Moving inside, the interior is good. Solid of ambience and spacious in the back and the boot, with “less focus on ornamentation, more on texture and feel”, according to Lexus bosses, which means that the materials feel well put together and the switchgear is mostly clean. There’s a 14.0-inch touchscreen and Lexus’s latest infotainment system is a massive improvement on the old track pad-based setup in the previous RX, too. It works snappily, offers plenty of features and now integrates Apple CarPlay and Android Auto, both wirelessly. Our top-spec Takumi model we drove in the USA for this test drive also featured adaptive suspension, heated and vented leather seats, three-zone air-conditioning, a panoramic roof, 21-inch alloy wheels, a head-up display, LED headlights and wireless phone charging as standard.

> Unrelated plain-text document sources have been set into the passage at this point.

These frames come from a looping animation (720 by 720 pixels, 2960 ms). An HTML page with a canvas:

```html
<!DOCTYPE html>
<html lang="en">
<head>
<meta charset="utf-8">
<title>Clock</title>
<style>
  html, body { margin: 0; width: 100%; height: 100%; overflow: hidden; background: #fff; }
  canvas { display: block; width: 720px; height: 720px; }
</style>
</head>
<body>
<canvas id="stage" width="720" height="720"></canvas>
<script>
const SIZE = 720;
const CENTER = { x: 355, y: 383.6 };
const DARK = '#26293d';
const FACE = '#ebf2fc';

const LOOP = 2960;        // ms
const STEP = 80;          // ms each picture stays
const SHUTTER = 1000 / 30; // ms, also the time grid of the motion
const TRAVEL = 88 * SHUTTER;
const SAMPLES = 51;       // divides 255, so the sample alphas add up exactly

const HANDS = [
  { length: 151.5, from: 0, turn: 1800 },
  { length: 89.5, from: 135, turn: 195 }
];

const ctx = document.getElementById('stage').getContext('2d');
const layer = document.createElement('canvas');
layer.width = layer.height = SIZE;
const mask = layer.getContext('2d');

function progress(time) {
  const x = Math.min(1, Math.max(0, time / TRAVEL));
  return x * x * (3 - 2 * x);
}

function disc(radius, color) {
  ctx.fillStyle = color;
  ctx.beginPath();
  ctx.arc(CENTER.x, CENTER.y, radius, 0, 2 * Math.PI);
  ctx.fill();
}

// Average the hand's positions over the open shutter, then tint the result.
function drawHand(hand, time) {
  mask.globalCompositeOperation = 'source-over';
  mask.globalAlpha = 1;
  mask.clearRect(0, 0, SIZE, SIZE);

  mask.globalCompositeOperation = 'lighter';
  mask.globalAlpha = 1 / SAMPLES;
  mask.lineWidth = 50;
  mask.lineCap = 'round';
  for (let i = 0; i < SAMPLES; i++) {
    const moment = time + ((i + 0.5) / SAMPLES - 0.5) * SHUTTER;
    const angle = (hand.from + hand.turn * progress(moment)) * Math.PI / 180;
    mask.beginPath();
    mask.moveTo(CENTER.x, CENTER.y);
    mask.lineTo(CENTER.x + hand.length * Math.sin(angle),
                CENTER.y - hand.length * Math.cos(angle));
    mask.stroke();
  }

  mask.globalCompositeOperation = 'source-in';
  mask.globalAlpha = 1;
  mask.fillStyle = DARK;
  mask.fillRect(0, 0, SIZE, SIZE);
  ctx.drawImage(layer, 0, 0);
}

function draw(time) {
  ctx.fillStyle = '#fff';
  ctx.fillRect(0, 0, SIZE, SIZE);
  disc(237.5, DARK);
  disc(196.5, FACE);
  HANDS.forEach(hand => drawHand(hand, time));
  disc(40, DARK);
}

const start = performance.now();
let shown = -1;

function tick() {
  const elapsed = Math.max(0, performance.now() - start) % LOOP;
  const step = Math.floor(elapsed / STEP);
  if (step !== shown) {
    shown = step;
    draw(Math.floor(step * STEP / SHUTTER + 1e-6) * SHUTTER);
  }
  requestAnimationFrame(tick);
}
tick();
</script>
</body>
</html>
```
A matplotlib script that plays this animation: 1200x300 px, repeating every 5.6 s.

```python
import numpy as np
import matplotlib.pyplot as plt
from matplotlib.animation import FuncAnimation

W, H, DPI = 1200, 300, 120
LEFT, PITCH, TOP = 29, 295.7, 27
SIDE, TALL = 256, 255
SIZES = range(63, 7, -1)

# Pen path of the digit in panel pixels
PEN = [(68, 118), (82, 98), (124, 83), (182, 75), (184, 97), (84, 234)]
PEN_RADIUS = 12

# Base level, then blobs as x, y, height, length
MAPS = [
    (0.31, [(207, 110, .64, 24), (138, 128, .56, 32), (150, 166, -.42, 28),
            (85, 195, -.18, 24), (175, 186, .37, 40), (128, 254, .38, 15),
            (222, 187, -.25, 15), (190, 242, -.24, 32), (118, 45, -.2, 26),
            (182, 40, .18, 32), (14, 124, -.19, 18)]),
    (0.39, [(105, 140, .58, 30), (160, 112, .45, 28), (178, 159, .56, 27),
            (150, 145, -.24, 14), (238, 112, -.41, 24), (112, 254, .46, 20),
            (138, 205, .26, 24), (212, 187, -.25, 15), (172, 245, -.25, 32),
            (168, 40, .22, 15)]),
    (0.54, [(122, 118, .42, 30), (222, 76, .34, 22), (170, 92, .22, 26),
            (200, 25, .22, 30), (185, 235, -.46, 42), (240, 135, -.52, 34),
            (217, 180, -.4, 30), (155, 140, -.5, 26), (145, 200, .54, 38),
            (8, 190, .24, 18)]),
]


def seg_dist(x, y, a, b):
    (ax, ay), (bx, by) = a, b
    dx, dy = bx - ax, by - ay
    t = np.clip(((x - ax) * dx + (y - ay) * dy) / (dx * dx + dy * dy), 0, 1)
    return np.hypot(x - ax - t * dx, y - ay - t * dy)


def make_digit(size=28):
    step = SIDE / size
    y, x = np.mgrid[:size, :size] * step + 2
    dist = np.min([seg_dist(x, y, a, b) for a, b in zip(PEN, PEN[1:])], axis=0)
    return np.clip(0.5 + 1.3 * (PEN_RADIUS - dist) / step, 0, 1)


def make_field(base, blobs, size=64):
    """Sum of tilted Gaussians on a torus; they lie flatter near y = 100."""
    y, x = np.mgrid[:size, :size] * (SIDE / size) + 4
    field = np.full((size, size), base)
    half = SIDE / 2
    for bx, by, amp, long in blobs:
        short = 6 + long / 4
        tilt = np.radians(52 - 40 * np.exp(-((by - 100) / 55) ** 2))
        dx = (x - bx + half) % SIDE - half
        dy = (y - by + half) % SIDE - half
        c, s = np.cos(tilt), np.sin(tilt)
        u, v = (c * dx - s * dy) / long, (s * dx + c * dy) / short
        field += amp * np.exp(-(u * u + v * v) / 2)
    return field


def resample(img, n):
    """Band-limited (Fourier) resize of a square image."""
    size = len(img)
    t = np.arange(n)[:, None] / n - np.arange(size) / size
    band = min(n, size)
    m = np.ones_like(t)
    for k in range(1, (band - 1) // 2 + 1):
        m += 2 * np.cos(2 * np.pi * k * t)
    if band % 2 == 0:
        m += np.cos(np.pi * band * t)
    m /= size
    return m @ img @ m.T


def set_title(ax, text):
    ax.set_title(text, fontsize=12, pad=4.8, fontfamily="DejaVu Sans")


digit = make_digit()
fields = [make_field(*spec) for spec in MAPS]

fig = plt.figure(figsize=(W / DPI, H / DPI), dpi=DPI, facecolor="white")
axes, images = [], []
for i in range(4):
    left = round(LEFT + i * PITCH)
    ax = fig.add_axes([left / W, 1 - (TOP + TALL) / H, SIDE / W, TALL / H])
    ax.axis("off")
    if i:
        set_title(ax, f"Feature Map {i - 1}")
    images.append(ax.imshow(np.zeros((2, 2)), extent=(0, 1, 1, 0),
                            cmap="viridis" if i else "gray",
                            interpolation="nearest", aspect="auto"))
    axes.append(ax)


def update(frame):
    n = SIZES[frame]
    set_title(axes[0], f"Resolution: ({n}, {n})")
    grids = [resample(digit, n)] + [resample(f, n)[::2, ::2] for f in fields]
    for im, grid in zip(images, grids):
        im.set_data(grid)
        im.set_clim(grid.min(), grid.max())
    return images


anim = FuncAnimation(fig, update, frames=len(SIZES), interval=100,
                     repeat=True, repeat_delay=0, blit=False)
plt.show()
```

There’s also, despite the relatively big differences in how they’re powered, a consistency to how RXs drive. The steering is smooth and the ride settled.
Refinement is really high, with low wind noise and just a little road noise. Under acceleration, the 350h hums a bit because Toyota’s hybrid system puts them in a high-rev range and leaves them there. The 500h, with its smooth six-speed transmission, is a little more rewardingly thrummy and responsive with quicker acceleration, moving from 0-100km/h in 5.9sec. The petrol turbo is no slouch either, getting from 0-100km/h in 7.2sec but being the thirstiest option available.
While there’s adaptive damping on the top-spec model to keep a firmer control of body movements, it’s still nothing like as rewarding or angry as, say, a Jaguar F-Pace SVR.
The new platform means the RX still acquits itself relatively well, however. Our test route in the US didn’t provide much in the way of challenging corners or surfaces, but the RX rides relatively nicely, with the damping control and comfort only breaking down over the worst transverse bumps and ridges in the road, where the extra battery mass becomes apparent. Otherwise, the suspension works smoothly to filter out imperfections and control the body.
The steering is light, but this helps manoeuvrability, as does the rear-axle steering, which offers up to four degrees of lock on the back wheels. However, the RX doesn’t feel like a big car. It doesn’t feel like a particularly dynamic one either, but there’s enough agility here by the same stroke.
In short, it delivers a decent balance between comfort and engagement, with the focus placed on the former, meaning the RX is a solid SUV from a driving perspective, given how it will be used most of the time.
The new Lexus RX takes known tech from the smaller NX and extrapolates this into a bigger package. There’s much to like here. The new infotainment is a huge step forward, while the Lexus rides and handles fairly well. However, it doesn’t fulfil its brief quite as well as its smaller sibling. In this large premium SUV class the Lexus is facing some very luxurious competition, such as the BMW X5, and we’d like a little more refinement as a result. Pricing will also be key to the success of the package.